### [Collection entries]
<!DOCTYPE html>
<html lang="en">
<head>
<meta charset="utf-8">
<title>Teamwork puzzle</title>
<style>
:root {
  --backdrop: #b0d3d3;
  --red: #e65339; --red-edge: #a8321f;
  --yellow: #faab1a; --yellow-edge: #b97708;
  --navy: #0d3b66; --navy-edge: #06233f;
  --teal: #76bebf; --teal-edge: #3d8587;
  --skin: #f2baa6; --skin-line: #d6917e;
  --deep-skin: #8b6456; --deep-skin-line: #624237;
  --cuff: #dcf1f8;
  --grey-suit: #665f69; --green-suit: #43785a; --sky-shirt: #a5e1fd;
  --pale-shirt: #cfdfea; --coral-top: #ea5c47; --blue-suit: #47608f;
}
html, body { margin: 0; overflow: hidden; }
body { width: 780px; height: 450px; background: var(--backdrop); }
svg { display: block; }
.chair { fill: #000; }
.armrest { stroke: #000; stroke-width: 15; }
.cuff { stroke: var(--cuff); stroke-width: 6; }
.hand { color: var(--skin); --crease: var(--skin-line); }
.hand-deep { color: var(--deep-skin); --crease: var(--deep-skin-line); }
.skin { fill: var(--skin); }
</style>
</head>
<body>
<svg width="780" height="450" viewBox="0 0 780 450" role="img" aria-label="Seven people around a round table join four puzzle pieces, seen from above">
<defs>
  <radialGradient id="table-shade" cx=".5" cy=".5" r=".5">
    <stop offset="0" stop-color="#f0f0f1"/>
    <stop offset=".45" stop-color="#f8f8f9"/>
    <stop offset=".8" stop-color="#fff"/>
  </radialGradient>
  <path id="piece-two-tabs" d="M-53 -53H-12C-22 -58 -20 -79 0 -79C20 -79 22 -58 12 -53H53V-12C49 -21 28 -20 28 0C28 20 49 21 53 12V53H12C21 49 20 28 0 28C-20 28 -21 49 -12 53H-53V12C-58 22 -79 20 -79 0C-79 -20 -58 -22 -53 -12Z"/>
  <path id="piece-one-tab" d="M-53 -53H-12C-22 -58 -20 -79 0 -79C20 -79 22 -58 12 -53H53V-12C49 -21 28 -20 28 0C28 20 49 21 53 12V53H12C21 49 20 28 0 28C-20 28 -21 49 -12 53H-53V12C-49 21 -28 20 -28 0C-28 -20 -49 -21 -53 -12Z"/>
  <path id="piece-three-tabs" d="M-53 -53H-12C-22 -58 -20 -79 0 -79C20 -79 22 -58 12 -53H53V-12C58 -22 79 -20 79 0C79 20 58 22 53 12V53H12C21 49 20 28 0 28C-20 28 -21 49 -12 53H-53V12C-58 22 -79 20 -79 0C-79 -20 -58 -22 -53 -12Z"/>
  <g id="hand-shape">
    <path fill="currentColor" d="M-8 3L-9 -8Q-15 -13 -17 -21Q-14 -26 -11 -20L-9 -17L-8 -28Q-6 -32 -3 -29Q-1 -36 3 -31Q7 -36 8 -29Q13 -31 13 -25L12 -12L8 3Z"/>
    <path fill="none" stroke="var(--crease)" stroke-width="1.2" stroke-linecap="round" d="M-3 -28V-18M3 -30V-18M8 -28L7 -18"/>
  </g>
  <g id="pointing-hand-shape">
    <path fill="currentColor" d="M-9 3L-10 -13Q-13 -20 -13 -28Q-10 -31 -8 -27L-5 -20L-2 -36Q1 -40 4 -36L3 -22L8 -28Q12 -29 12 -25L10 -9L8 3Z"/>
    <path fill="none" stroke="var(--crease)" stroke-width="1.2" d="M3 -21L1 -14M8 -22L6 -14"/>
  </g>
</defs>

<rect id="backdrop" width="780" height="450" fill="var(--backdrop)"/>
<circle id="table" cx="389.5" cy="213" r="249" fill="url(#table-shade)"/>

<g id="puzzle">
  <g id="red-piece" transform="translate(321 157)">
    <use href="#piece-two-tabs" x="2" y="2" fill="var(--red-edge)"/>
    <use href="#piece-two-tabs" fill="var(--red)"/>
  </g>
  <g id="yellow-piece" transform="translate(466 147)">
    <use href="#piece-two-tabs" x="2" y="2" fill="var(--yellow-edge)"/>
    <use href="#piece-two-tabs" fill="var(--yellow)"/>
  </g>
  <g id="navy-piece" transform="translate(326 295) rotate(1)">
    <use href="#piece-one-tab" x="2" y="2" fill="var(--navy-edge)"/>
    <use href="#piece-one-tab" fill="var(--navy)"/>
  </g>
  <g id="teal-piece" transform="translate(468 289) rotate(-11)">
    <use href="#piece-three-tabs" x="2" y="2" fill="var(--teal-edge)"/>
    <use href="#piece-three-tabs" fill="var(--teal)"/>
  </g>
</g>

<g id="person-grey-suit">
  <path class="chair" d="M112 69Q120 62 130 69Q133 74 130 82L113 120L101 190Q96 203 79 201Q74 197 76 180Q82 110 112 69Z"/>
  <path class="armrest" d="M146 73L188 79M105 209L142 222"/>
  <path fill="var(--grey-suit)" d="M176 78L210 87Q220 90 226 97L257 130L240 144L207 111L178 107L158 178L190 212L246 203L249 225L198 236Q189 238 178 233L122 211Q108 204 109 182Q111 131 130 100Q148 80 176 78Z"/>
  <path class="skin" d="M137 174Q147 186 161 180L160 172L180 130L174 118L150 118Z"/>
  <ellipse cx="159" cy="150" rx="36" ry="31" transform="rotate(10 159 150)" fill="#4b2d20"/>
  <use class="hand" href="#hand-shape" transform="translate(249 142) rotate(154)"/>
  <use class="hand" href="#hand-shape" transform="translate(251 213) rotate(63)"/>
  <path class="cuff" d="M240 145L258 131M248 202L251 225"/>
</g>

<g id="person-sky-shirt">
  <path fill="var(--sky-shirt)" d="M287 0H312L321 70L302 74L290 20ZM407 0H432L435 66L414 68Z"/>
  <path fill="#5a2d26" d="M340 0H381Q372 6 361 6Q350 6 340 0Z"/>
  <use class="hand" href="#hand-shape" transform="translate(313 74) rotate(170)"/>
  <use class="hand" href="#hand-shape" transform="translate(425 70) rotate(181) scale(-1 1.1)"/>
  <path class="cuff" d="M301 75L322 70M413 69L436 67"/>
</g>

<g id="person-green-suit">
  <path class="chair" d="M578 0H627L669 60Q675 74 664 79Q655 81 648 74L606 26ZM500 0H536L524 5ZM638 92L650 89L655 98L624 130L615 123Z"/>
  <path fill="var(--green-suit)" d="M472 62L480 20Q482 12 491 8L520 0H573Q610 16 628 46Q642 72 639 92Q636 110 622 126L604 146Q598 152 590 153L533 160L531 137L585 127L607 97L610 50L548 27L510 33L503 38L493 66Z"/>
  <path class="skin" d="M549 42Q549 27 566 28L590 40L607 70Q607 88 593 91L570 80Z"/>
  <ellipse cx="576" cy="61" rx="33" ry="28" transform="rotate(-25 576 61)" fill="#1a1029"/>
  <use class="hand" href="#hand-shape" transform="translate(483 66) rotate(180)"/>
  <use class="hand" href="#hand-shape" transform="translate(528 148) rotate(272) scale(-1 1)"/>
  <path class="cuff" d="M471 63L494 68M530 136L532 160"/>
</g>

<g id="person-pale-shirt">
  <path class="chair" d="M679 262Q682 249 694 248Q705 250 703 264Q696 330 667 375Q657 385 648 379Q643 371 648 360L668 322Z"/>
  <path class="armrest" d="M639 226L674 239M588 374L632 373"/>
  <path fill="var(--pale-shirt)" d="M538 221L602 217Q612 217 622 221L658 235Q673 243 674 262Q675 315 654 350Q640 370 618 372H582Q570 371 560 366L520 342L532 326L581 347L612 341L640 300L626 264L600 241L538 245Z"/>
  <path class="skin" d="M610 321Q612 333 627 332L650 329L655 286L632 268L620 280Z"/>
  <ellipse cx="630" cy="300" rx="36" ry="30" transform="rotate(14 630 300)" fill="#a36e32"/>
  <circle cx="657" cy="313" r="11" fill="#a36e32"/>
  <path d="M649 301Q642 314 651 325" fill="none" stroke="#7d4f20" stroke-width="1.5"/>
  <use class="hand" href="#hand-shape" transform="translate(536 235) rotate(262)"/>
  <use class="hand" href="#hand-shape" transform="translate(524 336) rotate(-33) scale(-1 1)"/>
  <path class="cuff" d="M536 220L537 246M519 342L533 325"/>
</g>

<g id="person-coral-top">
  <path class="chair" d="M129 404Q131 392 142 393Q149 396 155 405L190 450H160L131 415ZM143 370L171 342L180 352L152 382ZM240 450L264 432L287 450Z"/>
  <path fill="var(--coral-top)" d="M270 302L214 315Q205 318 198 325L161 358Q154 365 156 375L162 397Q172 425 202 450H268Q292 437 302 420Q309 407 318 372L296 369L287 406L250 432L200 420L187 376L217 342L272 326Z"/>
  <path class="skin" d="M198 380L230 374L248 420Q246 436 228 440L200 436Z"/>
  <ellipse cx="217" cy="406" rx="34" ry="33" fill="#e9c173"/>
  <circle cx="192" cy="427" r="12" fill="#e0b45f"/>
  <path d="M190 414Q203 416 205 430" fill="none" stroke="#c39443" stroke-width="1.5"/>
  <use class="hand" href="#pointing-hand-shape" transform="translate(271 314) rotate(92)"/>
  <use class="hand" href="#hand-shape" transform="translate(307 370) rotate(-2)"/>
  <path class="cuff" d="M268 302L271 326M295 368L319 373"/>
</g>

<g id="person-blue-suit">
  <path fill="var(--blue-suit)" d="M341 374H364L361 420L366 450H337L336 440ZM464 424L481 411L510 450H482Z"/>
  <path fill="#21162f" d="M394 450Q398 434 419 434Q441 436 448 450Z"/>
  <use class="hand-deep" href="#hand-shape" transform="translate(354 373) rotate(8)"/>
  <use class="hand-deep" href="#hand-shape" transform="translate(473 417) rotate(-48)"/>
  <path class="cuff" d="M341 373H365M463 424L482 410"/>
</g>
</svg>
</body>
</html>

### [How to complete this task]
Every line containing the string "deep" is required; copy each such line from the data.

### [Written answer]
  --deep-skin: #8b6456; --deep-skin-line: #624237;
.hand-deep { color: var(--deep-skin); --crease: var(--deep-skin-line); }
  <use class="hand-deep" href="#hand-shape" transform="translate(354 373) rotate(8)"/>
  <use class="hand-deep" href="#hand-shape" transform="translate(473 417) rotate(-48)"/>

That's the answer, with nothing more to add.